In Qigong, we have learned and practice daily the standing Eight Pieces of Brocade as well as the Four Seasons Qigong (the sequence for all seasons). Additionally, we are still learning the twelve patterns for White Crane Qigong which forms the basis for the internal mechanics Dr. Yang incorporates in his Taijiquan form. We do our daily one-hour morning sitting Embryonic Breathing meditation with recovery sequence. We are almost done reading, analyzing and discussing Dr. Yang's 30 year old book, The Root of Chinese Qigong. We meet with him twice weekly to discuss our questions and express/exchange our opinions. Our goal is to finish this book by early November and then proceed to focus on the Embryonic Breathing book and practice in more detail. We recently revamped our schedule to include a group practice period for Qigong with the hopes that it may evolve into a study group to research, document, and publish the affects of Qigong practice.

Now that most of us have acclimated to the written schedule and the other demands of living communally (cooking, chores, etc.), time seems to be moving faster. Although our winter break is nine weeks away and it seems like I've been here far longer than just six weeks, I feel that time approaching quickly. The next couple of months will continue to lay a foundation for how the three years will be. I still pinch myself when I realize how fortunate I am to be here. It's a Blessing!
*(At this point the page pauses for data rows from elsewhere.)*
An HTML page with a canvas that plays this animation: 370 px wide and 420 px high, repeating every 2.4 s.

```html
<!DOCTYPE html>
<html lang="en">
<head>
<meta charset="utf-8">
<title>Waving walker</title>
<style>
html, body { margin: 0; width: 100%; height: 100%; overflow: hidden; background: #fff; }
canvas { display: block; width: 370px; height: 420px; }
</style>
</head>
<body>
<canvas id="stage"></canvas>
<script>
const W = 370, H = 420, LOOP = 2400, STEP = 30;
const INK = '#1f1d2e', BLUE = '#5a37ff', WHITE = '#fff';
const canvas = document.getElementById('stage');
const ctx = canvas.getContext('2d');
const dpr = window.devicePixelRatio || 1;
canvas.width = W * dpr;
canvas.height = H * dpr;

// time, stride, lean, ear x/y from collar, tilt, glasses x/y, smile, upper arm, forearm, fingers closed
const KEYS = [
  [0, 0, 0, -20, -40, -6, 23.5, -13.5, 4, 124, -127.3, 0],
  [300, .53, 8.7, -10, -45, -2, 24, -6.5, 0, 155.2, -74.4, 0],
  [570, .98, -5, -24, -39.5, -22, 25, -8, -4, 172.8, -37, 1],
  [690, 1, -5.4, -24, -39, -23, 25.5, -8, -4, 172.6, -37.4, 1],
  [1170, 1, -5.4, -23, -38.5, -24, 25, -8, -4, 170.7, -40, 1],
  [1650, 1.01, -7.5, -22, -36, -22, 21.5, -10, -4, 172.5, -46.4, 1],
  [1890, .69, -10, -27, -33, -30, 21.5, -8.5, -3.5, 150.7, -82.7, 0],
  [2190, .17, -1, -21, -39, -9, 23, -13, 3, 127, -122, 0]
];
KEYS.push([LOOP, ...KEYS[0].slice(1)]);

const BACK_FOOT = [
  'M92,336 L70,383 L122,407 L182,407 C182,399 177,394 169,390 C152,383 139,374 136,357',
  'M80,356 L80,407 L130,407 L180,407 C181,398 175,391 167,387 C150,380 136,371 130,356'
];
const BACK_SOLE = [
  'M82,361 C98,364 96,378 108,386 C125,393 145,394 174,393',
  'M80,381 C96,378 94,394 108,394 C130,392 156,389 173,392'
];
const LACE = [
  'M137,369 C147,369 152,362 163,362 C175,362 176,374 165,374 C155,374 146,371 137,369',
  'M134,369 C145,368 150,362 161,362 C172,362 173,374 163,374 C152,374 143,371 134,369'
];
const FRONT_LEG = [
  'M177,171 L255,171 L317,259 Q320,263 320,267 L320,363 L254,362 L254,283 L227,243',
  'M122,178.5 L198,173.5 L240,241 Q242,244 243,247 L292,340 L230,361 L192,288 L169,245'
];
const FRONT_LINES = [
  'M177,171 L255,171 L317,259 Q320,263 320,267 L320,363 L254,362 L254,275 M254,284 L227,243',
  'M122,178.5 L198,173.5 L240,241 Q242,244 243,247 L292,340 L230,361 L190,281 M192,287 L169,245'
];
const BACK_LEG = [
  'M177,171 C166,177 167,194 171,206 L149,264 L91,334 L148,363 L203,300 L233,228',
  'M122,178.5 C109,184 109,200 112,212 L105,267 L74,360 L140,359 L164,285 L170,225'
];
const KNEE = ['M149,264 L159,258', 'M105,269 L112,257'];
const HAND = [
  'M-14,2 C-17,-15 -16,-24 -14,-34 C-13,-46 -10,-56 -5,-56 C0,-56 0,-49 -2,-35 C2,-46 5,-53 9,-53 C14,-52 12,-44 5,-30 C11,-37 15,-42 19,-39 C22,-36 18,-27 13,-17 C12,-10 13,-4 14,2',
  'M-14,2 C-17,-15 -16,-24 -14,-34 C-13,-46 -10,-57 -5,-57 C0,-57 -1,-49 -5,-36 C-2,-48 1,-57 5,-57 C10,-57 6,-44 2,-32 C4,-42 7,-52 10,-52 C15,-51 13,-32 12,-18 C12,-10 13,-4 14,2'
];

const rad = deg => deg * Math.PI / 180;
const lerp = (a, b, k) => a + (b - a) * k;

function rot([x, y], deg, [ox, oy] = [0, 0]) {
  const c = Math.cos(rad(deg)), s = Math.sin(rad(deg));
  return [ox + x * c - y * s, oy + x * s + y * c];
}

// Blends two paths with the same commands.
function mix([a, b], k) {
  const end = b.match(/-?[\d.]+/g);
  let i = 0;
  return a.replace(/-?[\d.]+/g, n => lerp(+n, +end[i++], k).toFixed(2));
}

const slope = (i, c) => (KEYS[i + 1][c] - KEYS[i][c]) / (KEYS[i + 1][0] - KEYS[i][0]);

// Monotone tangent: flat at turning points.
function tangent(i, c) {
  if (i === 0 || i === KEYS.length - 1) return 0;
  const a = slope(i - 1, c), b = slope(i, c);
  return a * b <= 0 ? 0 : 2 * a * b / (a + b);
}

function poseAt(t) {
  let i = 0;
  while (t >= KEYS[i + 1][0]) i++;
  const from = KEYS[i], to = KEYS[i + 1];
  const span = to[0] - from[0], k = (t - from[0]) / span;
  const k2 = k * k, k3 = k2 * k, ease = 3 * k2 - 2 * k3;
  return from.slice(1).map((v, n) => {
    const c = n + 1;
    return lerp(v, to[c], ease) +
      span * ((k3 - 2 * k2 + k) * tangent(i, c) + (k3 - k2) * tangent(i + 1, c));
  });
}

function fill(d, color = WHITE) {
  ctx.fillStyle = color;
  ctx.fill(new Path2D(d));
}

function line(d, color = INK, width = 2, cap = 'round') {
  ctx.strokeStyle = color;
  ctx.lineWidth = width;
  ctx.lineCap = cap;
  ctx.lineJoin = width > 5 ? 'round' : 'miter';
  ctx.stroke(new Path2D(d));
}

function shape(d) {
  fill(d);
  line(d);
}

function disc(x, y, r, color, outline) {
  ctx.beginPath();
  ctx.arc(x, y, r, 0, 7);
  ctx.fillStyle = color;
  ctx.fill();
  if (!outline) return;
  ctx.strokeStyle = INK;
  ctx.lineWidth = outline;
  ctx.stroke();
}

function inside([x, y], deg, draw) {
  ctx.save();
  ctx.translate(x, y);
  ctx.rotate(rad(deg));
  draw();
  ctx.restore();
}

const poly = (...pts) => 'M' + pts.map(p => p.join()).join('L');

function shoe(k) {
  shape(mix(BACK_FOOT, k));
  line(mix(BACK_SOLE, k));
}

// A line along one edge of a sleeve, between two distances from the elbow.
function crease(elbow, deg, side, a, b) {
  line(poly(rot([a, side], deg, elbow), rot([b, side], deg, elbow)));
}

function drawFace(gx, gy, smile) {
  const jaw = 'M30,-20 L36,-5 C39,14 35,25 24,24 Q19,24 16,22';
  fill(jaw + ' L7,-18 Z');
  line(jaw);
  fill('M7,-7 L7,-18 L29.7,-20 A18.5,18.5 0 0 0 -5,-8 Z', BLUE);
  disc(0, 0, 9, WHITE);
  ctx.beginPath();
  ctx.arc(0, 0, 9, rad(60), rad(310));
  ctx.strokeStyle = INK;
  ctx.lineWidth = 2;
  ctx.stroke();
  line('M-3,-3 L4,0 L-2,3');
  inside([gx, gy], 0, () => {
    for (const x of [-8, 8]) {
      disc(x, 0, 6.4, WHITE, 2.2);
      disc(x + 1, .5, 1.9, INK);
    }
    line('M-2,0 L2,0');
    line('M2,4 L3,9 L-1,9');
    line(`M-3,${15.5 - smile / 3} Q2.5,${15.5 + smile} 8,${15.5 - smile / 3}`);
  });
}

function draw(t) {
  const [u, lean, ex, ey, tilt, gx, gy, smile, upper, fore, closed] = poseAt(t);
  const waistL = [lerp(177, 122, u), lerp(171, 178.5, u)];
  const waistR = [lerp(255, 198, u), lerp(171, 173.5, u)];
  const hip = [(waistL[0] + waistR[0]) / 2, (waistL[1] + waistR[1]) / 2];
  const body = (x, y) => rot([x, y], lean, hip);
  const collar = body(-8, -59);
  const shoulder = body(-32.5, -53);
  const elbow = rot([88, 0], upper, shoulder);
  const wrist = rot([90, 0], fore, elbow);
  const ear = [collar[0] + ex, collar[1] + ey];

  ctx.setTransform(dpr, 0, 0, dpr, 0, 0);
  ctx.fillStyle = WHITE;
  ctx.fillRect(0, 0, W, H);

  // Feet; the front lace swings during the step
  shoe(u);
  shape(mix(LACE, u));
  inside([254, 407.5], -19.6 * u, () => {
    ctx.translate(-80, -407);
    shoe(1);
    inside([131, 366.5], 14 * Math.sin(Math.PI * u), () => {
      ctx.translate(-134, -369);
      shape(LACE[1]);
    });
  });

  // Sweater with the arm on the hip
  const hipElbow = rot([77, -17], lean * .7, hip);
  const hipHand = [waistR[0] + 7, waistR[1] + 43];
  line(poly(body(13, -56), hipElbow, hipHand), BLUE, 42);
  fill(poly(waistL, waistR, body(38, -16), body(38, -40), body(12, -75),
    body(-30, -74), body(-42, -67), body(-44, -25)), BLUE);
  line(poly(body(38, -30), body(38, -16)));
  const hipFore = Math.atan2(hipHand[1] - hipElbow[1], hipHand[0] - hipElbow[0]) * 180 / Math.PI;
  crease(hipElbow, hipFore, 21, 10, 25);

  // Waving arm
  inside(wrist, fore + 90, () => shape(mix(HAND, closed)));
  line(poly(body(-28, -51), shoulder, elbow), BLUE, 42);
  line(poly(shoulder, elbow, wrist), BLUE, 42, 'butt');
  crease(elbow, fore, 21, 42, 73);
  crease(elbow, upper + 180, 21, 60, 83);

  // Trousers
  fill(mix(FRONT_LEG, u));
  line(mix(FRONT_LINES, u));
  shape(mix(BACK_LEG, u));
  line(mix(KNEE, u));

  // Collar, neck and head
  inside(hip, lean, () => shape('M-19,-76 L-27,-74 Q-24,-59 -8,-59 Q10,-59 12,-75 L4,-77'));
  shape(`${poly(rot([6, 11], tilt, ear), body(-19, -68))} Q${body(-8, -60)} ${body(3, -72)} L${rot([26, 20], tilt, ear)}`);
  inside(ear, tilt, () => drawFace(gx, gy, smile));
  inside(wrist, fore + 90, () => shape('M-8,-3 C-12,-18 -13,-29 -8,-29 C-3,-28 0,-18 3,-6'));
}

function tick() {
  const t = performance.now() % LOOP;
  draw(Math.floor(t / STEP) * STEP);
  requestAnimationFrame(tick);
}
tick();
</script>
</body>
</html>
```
Unfortunately, I'm unable to post photos for you in this blog. Our internet connection is tightly regulated and difficult to up/download at times. Last month, Dr. Yang's family came to visit him for several days and the senior students put on a demonstration for them. I'll either include photos next blog entry or send you a separate email directing you to where you can log into to just see photos and/or the video that was taken that day. Watching them perform was very inspiring for me to see such grace and control of body, mind, emotions, and spirit. We're told that somewhere along the way of our training in the 3-Year Program, we will be called upon to demonstrate our skills as well.

Dr. Woodbine


  1. Wow!! You've just fed me generously on what to do when the 'zones of discomfort' appear! Your physical routine, and the consistency of it, also serves as a great reminder to get back in the game. I'm also reminded to be patient with my body (and mind) as it makes its adjustments to change. Thank you Doc for sharing. Be well!!

  2. Wow!! You've just fed me generously on what to do when the 'zones of discomfort' appear! Your physical routine, and the consistency of it, also serves as a great reminder to get back in the game. I'm also reminded to be patient with my body (and mind) as it makes its adjustments to change. Thank you Doc for sharing. Be well!!

  3. I understand the fear and the difficulty of "continuing the march" through the discomfort. Gratitude for it is something I am still working on but it does help keep things in perspective. Really enjoyed speaking with you at mealtime Doc. Blessings to all those who continue their dedication to The Arts on the Mtn.
    M. Fox